But the authorization has run out, and the infusion center has to resubmit it to my insurance. I was scared for weeks.

I just found out that it has been approved. Exhale
But then, I have no idea where the next check is coming from because unemployment ended. I worry about my next meal. I worry about the side effects of treatment. I worry that I won’t get well. I’m sad, so sad, that this is how I’m spending my 28th year.

I talk to government-run agencies everyday just trying to get my needs met.I feel invisible.
They say, “Hopefully we will get this sorted in 3-6 months.”
3-6 months? Because I need to eat TODAY.

I’m running really low on ink in my silver-colored pen.
My positivity gasket is running on empty.
Gratitude is slipping through my hands; I’m too tired to hold it.
My heart is heavy, and my body wants to sleep.

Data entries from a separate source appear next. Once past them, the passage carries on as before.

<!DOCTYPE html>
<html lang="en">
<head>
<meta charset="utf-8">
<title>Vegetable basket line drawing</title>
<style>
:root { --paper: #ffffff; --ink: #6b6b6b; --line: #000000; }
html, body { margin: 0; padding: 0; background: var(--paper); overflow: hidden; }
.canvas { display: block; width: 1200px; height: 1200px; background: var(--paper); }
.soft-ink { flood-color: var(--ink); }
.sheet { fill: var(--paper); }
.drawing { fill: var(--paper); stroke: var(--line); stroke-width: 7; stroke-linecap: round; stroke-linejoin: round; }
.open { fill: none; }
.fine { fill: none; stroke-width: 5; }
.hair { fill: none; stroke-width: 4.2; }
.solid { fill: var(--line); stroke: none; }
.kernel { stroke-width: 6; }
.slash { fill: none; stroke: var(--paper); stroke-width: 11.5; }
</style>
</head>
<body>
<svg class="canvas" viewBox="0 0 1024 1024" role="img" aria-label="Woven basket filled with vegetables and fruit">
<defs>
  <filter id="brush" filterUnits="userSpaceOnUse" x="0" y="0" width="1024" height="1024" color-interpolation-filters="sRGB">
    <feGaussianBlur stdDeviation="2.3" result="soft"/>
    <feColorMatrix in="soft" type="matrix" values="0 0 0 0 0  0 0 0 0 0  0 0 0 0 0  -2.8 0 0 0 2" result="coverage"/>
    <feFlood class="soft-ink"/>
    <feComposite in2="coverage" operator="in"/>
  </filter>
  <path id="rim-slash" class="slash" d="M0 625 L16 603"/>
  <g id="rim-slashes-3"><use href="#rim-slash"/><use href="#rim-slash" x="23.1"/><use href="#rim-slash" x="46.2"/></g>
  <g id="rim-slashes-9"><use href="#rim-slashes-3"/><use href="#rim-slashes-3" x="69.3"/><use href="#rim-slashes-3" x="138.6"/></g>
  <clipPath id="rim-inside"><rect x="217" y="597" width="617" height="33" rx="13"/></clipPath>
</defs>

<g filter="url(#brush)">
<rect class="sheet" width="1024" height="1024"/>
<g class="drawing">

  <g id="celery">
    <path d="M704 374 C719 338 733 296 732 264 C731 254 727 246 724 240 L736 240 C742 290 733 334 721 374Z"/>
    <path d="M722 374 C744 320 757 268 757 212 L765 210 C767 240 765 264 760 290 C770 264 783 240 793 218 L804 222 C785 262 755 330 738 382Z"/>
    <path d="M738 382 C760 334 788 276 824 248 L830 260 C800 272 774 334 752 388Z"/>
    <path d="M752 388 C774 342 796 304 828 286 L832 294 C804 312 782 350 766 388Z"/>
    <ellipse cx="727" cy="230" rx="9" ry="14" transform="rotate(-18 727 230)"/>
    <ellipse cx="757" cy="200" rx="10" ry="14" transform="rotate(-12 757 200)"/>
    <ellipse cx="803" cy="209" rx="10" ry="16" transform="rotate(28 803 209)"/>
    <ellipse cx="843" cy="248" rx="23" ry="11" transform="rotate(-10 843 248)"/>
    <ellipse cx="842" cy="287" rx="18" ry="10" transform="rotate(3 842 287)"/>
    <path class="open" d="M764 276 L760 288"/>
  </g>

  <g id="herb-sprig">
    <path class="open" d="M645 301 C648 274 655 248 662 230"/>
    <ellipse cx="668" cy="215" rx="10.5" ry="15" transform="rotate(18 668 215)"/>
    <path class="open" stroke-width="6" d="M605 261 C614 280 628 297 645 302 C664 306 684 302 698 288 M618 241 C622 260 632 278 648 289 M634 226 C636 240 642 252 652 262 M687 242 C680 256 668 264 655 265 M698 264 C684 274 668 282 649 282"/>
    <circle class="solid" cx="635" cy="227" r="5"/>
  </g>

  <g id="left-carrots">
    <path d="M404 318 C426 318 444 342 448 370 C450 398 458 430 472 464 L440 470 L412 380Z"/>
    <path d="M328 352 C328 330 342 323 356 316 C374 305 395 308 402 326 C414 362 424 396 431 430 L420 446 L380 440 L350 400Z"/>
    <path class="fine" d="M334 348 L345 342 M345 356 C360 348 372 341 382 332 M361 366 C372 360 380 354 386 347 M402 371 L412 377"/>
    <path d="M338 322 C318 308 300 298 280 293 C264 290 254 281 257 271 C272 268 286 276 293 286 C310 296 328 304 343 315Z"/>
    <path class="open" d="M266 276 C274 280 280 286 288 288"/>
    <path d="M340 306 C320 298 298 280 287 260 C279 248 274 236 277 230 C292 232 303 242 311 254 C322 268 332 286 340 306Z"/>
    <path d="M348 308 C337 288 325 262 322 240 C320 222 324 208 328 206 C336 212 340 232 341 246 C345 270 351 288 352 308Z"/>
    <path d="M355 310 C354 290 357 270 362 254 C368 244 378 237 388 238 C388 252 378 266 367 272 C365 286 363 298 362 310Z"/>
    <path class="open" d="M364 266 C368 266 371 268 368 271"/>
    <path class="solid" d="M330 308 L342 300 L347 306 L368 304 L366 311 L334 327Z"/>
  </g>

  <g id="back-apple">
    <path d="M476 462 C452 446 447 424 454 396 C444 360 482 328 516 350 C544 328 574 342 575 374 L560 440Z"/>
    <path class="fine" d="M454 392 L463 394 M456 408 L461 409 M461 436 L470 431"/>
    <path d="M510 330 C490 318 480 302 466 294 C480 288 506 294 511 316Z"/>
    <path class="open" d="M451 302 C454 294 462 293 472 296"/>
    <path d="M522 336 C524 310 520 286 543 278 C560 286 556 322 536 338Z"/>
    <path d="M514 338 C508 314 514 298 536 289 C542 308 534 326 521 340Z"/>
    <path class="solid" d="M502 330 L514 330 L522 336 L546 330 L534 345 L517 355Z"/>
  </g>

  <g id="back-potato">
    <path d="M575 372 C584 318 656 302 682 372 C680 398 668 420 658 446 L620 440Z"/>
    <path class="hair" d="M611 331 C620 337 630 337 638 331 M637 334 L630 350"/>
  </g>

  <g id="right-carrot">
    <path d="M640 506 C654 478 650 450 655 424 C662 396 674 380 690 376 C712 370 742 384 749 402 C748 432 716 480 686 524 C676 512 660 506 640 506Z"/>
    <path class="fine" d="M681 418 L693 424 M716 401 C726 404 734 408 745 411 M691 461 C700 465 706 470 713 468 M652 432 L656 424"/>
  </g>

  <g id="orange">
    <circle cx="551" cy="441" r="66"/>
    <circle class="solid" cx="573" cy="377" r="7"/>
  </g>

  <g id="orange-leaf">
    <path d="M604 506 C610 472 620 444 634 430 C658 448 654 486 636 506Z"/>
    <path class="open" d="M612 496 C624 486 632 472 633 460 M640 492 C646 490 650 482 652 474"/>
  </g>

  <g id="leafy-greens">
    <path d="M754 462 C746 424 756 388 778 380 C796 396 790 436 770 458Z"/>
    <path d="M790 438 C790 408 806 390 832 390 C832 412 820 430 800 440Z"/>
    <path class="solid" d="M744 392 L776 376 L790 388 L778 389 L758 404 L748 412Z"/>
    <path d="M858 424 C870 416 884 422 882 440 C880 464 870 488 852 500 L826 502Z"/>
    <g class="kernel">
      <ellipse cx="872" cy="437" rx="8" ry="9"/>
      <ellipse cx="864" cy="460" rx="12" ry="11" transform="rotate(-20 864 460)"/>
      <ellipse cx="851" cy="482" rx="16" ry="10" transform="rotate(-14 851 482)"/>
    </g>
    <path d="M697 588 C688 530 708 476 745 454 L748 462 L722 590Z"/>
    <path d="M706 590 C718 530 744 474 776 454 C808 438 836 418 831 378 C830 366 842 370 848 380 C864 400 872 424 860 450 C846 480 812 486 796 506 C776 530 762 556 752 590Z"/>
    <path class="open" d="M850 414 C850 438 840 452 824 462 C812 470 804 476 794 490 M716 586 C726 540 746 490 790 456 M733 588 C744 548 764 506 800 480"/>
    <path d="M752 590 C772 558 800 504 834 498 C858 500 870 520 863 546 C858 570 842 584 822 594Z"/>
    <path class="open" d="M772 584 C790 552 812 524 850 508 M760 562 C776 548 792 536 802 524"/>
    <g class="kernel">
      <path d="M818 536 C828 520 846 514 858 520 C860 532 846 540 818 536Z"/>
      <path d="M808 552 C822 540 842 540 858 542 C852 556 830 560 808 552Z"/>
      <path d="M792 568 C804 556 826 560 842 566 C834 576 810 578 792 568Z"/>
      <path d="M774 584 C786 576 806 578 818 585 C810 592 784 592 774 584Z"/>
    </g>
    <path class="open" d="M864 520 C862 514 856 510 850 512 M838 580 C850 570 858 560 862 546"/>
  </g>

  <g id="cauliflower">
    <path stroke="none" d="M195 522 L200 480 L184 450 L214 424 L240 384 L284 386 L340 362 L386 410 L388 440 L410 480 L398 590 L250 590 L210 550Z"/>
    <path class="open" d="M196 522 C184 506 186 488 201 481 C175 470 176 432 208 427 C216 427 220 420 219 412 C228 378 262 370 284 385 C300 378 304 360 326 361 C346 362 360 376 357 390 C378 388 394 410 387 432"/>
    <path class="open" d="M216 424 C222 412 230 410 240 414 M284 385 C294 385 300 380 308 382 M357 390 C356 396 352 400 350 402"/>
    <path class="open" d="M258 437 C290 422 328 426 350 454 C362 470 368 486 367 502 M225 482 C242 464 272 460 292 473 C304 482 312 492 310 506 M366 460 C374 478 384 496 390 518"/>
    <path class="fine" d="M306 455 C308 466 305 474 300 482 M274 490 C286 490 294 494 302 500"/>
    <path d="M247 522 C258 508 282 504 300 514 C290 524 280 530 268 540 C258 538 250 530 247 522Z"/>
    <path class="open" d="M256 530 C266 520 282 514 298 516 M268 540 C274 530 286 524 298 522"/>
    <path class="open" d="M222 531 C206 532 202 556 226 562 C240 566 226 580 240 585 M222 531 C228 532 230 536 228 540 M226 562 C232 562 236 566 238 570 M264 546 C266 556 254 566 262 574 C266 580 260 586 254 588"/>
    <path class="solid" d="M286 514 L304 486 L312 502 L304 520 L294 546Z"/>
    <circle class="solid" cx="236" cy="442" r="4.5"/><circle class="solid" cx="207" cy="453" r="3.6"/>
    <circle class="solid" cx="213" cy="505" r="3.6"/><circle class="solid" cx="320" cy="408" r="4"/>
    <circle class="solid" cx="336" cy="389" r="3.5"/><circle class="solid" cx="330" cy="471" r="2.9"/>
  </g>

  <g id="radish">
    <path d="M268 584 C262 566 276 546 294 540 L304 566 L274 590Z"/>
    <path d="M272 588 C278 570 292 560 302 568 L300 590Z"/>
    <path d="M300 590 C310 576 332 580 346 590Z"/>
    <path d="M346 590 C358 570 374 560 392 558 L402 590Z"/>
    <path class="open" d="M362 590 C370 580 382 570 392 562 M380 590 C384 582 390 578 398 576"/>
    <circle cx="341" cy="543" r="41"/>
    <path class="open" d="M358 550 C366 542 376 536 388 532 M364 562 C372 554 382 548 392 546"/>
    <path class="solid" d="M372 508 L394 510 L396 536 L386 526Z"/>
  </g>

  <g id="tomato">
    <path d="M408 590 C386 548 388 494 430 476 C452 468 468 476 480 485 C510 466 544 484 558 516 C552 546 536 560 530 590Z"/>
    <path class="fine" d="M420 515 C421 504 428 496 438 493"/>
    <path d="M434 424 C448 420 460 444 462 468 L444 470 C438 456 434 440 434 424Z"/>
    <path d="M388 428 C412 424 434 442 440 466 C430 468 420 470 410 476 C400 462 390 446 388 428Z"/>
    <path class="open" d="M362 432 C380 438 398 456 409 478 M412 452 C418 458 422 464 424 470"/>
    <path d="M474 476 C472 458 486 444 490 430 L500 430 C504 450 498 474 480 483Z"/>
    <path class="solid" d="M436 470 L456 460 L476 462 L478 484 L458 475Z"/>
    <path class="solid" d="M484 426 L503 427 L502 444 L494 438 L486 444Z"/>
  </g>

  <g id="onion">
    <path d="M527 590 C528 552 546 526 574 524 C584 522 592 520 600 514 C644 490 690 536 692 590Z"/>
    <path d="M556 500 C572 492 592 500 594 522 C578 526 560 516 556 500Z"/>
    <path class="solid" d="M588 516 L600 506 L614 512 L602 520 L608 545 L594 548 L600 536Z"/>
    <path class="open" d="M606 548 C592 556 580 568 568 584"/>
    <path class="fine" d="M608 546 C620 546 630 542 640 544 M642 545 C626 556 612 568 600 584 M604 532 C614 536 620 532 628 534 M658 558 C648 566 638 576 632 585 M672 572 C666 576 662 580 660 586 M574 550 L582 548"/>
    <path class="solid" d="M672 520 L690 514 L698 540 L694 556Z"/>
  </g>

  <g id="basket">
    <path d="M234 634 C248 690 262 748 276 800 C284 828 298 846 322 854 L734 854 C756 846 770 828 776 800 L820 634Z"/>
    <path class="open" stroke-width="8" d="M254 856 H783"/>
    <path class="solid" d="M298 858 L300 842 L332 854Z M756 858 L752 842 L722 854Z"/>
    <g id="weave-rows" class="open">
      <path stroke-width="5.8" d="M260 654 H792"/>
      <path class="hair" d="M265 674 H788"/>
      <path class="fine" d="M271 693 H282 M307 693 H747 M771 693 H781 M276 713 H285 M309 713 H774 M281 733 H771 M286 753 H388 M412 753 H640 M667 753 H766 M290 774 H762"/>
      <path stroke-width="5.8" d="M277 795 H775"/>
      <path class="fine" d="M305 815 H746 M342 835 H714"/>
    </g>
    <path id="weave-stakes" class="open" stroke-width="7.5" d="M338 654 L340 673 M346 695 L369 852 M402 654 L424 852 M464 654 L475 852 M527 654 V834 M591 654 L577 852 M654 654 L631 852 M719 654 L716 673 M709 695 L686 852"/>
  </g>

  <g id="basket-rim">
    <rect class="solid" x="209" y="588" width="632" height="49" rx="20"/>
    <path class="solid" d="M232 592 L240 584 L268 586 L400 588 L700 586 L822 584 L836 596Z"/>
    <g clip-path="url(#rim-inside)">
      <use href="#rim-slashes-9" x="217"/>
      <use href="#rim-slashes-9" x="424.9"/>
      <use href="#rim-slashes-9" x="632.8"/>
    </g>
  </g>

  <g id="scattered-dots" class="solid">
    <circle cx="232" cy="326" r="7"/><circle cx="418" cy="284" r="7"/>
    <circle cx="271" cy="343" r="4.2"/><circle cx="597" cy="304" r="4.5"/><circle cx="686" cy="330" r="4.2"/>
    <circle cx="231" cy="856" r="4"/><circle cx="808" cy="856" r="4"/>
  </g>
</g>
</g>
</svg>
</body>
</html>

YES, there’s been massive progress:  I can sit up, walk, climb stairs, smile, laugh,  I’ve put on weight, and I have color in my face. YES, I’m grateful for so many things. YES,
it will pass, like everything else does. And, YES, I still have remnants of belief in myself and my strength. I still have a thread of hope that I will heal completely.  But I am fucking tired.
The uncertainty is weighing on me. I don’t want to fight for my life anymore. I beg of you: hold me, ask me where it hurts, and how you can help because I am down, lonely and afraid.

Love,

Jackie